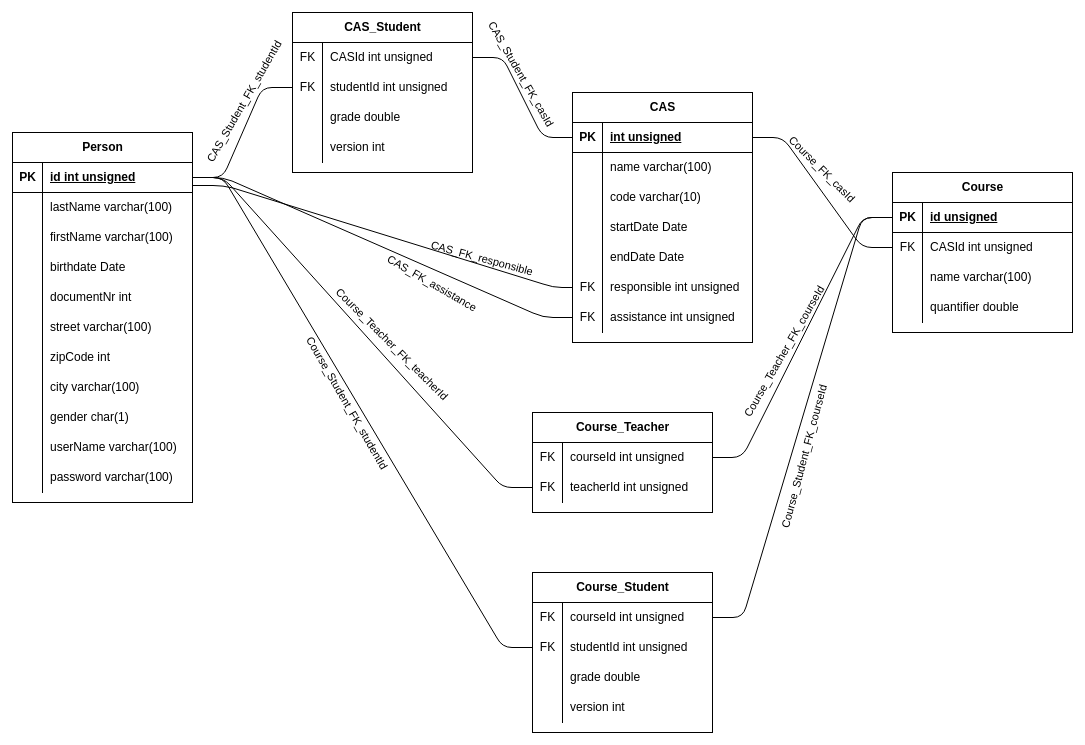
<!DOCTYPE html>
<html lang="en">
<head>
<meta charset="utf-8">
<title>Course database schema</title>
<style>
:root { --ink: #000; --paper: #fff; }
* { box-sizing: border-box; margin: 0; padding: 0; }
html, body { width: 1085px; height: 745px; overflow: hidden; background: var(--paper); }
.diagram { position: relative; width: 1085px; height: 745px; overflow: hidden; color: var(--ink); font: 12px/29px "Liberation Sans", Arial, sans-serif; }
.relations { position: absolute; left: 0; top: 0; }
.relations path { fill: none; stroke: var(--ink); }
.relations text { font-size: 11px; fill: var(--ink); text-anchor: middle; dominant-baseline: central; }
.entity { position: absolute; width: 181px; padding-bottom: 9px; border: 1px solid var(--ink); background: var(--paper); }
.entity h2 { height: 30px; border-bottom: 1px solid var(--ink); font-size: 12px; line-height: 29px; text-align: center; }
.entity li { display: grid; grid-template-columns: 30px 1fr; height: 30px; list-style: none; white-space: nowrap; }
.entity b, .entity i { border-right: 1px solid var(--ink); font-style: normal; font-weight: 400; text-align: center; }
.entity span { padding-left: 7px; }
.entity .primary { border-bottom: 1px solid var(--ink); font-weight: 700; }
.primary b { font-weight: 700; }
.primary span { text-decoration: underline; }
.person { left: 12px; top: 132px; }
.cas-student { left: 292px; top: 12px; }
.cas { left: 572px; top: 92px; }
.course { left: 892px; top: 172px; }
.course-teacher { left: 532px; top: 412px; }
.course-student { left: 532px; top: 572px; }
</style>
</head>
<body>
<main class="diagram">
  <section class="entity person">
    <h2>Person</h2>
    <ul>
      <li class="primary"><b>PK</b><span>id int unsigned</span></li>
      <li><i></i><span>lastName varchar(100)</span></li>
      <li><i></i><span>firstName varchar(100)</span></li>
      <li><i></i><span>birthdate Date</span></li>
      <li><i></i><span>documentNr int</span></li>
      <li><i></i><span>street varchar(100)</span></li>
      <li><i></i><span>zipCode int</span></li>
      <li><i></i><span>city varchar(100)</span></li>
      <li><i></i><span>gender char(1)</span></li>
      <li><i></i><span>userName varchar(100)</span></li>
      <li><i></i><span>password varchar(100)</span></li>
    </ul>
  </section>

  <section class="entity cas-student">
    <h2>CAS_Student</h2>
    <ul>
      <li><b>FK</b><span>CASId int unsigned</span></li>
      <li><b>FK</b><span>studentId int unsigned</span></li>
      <li><i></i><span>grade double</span></li>
      <li><i></i><span>version int</span></li>
    </ul>
  </section>

  <section class="entity cas">
    <h2>CAS</h2>
    <ul>
      <li class="primary"><b>PK</b><span>int unsigned</span></li>
      <li><i></i><span>name varchar(100)</span></li>
      <li><i></i><span>code varchar(10)</span></li>
      <li><i></i><span>startDate Date</span></li>
      <li><i></i><span>endDate Date</span></li>
      <li><b>FK</b><span>responsible int unsigned</span></li>
      <li><b>FK</b><span>assistance int unsigned</span></li>
    </ul>
  </section>

  <section class="entity course">
    <h2>Course</h2>
    <ul>
      <li class="primary"><b>PK</b><span>id unsigned</span></li>
      <li><b>FK</b><span>CASId int unsigned</span></li>
      <li><i></i><span>name varchar(100)</span></li>
      <li><i></i><span>quantifier double</span></li>
    </ul>
  </section>

  <section class="entity course-teacher">
    <h2>Course_Teacher</h2>
    <ul>
      <li><b>FK</b><span>courseId int unsigned</span></li>
      <li><b>FK</b><span>teacherId int unsigned</span></li>
    </ul>
  </section>

  <section class="entity course-student">
    <h2>Course_Student</h2>
    <ul>
      <li><b>FK</b><span>courseId int unsigned</span></li>
      <li><b>FK</b><span>studentId int unsigned</span></li>
      <li><i></i><span>grade double</span></li>
      <li><i></i><span>version int</span></li>
    </ul>
  </section>

  <svg class="relations" width="1085" height="745" viewBox="0 0 1085 745">
    <g class="connectors">
      <path d="M193 177.5H213Q223 177.5 227 168L258 97Q262 87.5 272 87.5H292"/>
      <path d="M473 57.5H493Q503 57.5 507 66L538 128Q543 137.5 553 137.5H572"/>
      <path d="M753 137.5H773Q783 137.5 789 146L856 239Q862 247.5 872 247.5H892"/>
      <path d="M193 185.5H213Q223 185.5 233 188L543 284Q553 287.5 562 287.5H572"/>
      <path d="M193 177.5H213Q223 177.5 232 181L533 313Q543 317.5 553 317.5H572"/>
      <path d="M193 177.5H213Q223 177.5 230 185L496 480Q502 487.5 512 487.5H532"/>
      <path d="M193 177.5H213Q223 177.5 228 186L497 638Q502 647.5 512 647.5H532"/>
      <path d="M713 457.5H732Q742 457.5 747 448L858 227Q862 217.5 872 217.5H892"/>
      <path d="M713 617.5H733Q743 617.5 746 607L859 228Q862 217.5 872 217.5H892"/>
    </g>
    <g class="relation-labels">
      <text transform="translate(244 101) rotate(-60)">CAS_Student_FK_studentId</text>
      <text transform="translate(521 74) rotate(60)">CAS_Student_FK_casId</text>
      <text transform="translate(822 169) rotate(45)">Course_FK_casId</text>
      <text transform="translate(482 258) rotate(15)">CAS_FK_responsible</text>
      <text transform="translate(432 283) rotate(30)">CAS_FK_assistance</text>
      <text transform="translate(392 344) rotate(45)">Course_Teacher_FK_teacherId</text>
      <text transform="translate(347 403) rotate(60)">Course_Student_FK_studentId</text>
      <text transform="translate(784 351) rotate(-60)">Course_Teacher_FK_courseId</text>
      <text transform="translate(804 456) rotate(-75)">Course_Student_FK_courseId</text>
    </g>
  </svg>
</main>
</body>
</html>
________________________
= PROMPT =
Without including any picture, write out the material above exactly.

= RESPONSE =
<!DOCTYPE html>
<html lang="en">
<head>
<meta charset="utf-8">
<title>Course database schema</title>
<style>
:root { --ink: #000; --paper: #fff; }
* { box-sizing: border-box; margin: 0; padding: 0; }
html, body { width: 1085px; height: 745px; overflow: hidden; background: var(--paper); }
.diagram { position: relative; width: 1085px; height: 745px; overflow: hidden; color: var(--ink); font: 12px/29px "Liberation Sans", Arial, sans-serif; }
.relations { position: absolute; left: 0; top: 0; }
.relations path { fill: none; stroke: var(--ink); }
.relations text { font-size: 11px; fill: var(--ink); text-anchor: middle; dominant-baseline: central; }
.entity { position: absolute; width: 181px; padding-bottom: 9px; border: 1px solid var(--ink); background: var(--paper); }
.entity h2 { height: 30px; border-bottom: 1px solid var(--ink); font-size: 12px; line-height: 29px; text-align: center; }
.entity li { display: grid; grid-template-columns: 30px 1fr; height: 30px; list-style: none; white-space: nowrap; }
.entity b, .entity i { border-right: 1px solid var(--ink); font-style: normal; font-weight: 400; text-align: center; }
.entity span { padding-left: 7px; }
.entity .primary { border-bottom: 1px solid var(--ink); font-weight: 700; }
.primary b { font-weight: 700; }
.primary span { text-decoration: underline; }
.person { left: 12px; top: 132px; }
.cas-student { left: 292px; top: 12px; }
.cas { left: 572px; top: 92px; }
.course { left: 892px; top: 172px; }
.course-teacher { left: 532px; top: 412px; }
.course-student { left: 532px; top: 572px; }
</style>
</head>
<body>
<main class="diagram">
  <section class="entity person">
    <h2>Person</h2>
    <ul>
      <li class="primary"><b>PK</b><span>id int unsigned</span></li>
      <li><i></i><span>lastName varchar(100)</span></li>
      <li><i></i><span>firstName varchar(100)</span></li>
      <li><i></i><span>birthdate Date</span></li>
      <li><i></i><span>documentNr int</span></li>
      <li><i></i><span>street varchar(100)</span></li>
      <li><i></i><span>zipCode int</span></li>
      <li><i></i><span>city varchar(100)</span></li>
      <li><i></i><span>gender char(1)</span></li>
      <li><i></i><span>userName varchar(100)</span></li>
      <li><i></i><span>password varchar(100)</span></li>
    </ul>
  </section>

  <section class="entity cas-student">
    <h2>CAS_Student</h2>
    <ul>
      <li><b>FK</b><span>CASId int unsigned</span></li>
      <li><b>FK</b><span>studentId int unsigned</span></li>
      <li><i></i><span>grade double</span></li>
      <li><i></i><span>version int</span></li>
    </ul>
  </section>

  <section class="entity cas">
    <h2>CAS</h2>
    <ul>
      <li class="primary"><b>PK</b><span>int unsigned</span></li>
      <li><i></i><span>name varchar(100)</span></li>
      <li><i></i><span>code varchar(10)</span></li>
      <li><i></i><span>startDate Date</span></li>
      <li><i></i><span>endDate Date</span></li>
      <li><b>FK</b><span>responsible int unsigned</span></li>
      <li><b>FK</b><span>assistance int unsigned</span></li>
    </ul>
  </section>

  <section class="entity course">
    <h2>Course</h2>
    <ul>
      <li class="primary"><b>PK</b><span>id unsigned</span></li>
      <li><b>FK</b><span>CASId int unsigned</span></li>
      <li><i></i><span>name varchar(100)</span></li>
      <li><i></i><span>quantifier double</span></li>
    </ul>
  </section>

  <section class="entity course-teacher">
    <h2>Course_Teacher</h2>
    <ul>
      <li><b>FK</b><span>courseId int unsigned</span></li>
      <li><b>FK</b><span>teacherId int unsigned</span></li>
    </ul>
  </section>

  <section class="entity course-student">
    <h2>Course_Student</h2>
    <ul>
      <li><b>FK</b><span>courseId int unsigned</span></li>
      <li><b>FK</b><span>studentId int unsigned</span></li>
      <li><i></i><span>grade double</span></li>
      <li><i></i><span>version int</span></li>
    </ul>
  </section>

  <svg class="relations" width="1085" height="745" viewBox="0 0 1085 745">
    <g class="connectors">
      <path d="M193 177.5H213Q223 177.5 227 168L258 97Q262 87.5 272 87.5H292"/>
      <path d="M473 57.5H493Q503 57.5 507 66L538 128Q543 137.5 553 137.5H572"/>
      <path d="M753 137.5H773Q783 137.5 789 146L856 239Q862 247.5 872 247.5H892"/>
      <path d="M193 185.5H213Q223 185.5 233 188L543 284Q553 287.5 562 287.5H572"/>
      <path d="M193 177.5H213Q223 177.5 232 181L533 313Q543 317.5 553 317.5H572"/>
      <path d="M193 177.5H213Q223 177.5 230 185L496 480Q502 487.5 512 487.5H532"/>
      <path d="M193 177.5H213Q223 177.5 228 186L497 638Q502 647.5 512 647.5H532"/>
      <path d="M713 457.5H732Q742 457.5 747 448L858 227Q862 217.5 872 217.5H892"/>
      <path d="M713 617.5H733Q743 617.5 746 607L859 228Q862 217.5 872 217.5H892"/>
    </g>
    <g class="relation-labels">
      <text transform="translate(244 101) rotate(-60)">CAS_Student_FK_studentId</text>
      <text transform="translate(521 74) rotate(60)">CAS_Student_FK_casId</text>
      <text transform="translate(822 169) rotate(45)">Course_FK_casId</text>
      <text transform="translate(482 258) rotate(15)">CAS_FK_responsible</text>
      <text transform="translate(432 283) rotate(30)">CAS_FK_assistance</text>
      <text transform="translate(392 344) rotate(45)">Course_Teacher_FK_teacherId</text>
      <text transform="translate(347 403) rotate(60)">Course_Student_FK_studentId</text>
      <text transform="translate(784 351) rotate(-60)">Course_Teacher_FK_courseId</text>
      <text transform="translate(804 456) rotate(-75)">Course_Student_FK_courseId</text>
    </g>
  </svg>
</main>
</body>
</html>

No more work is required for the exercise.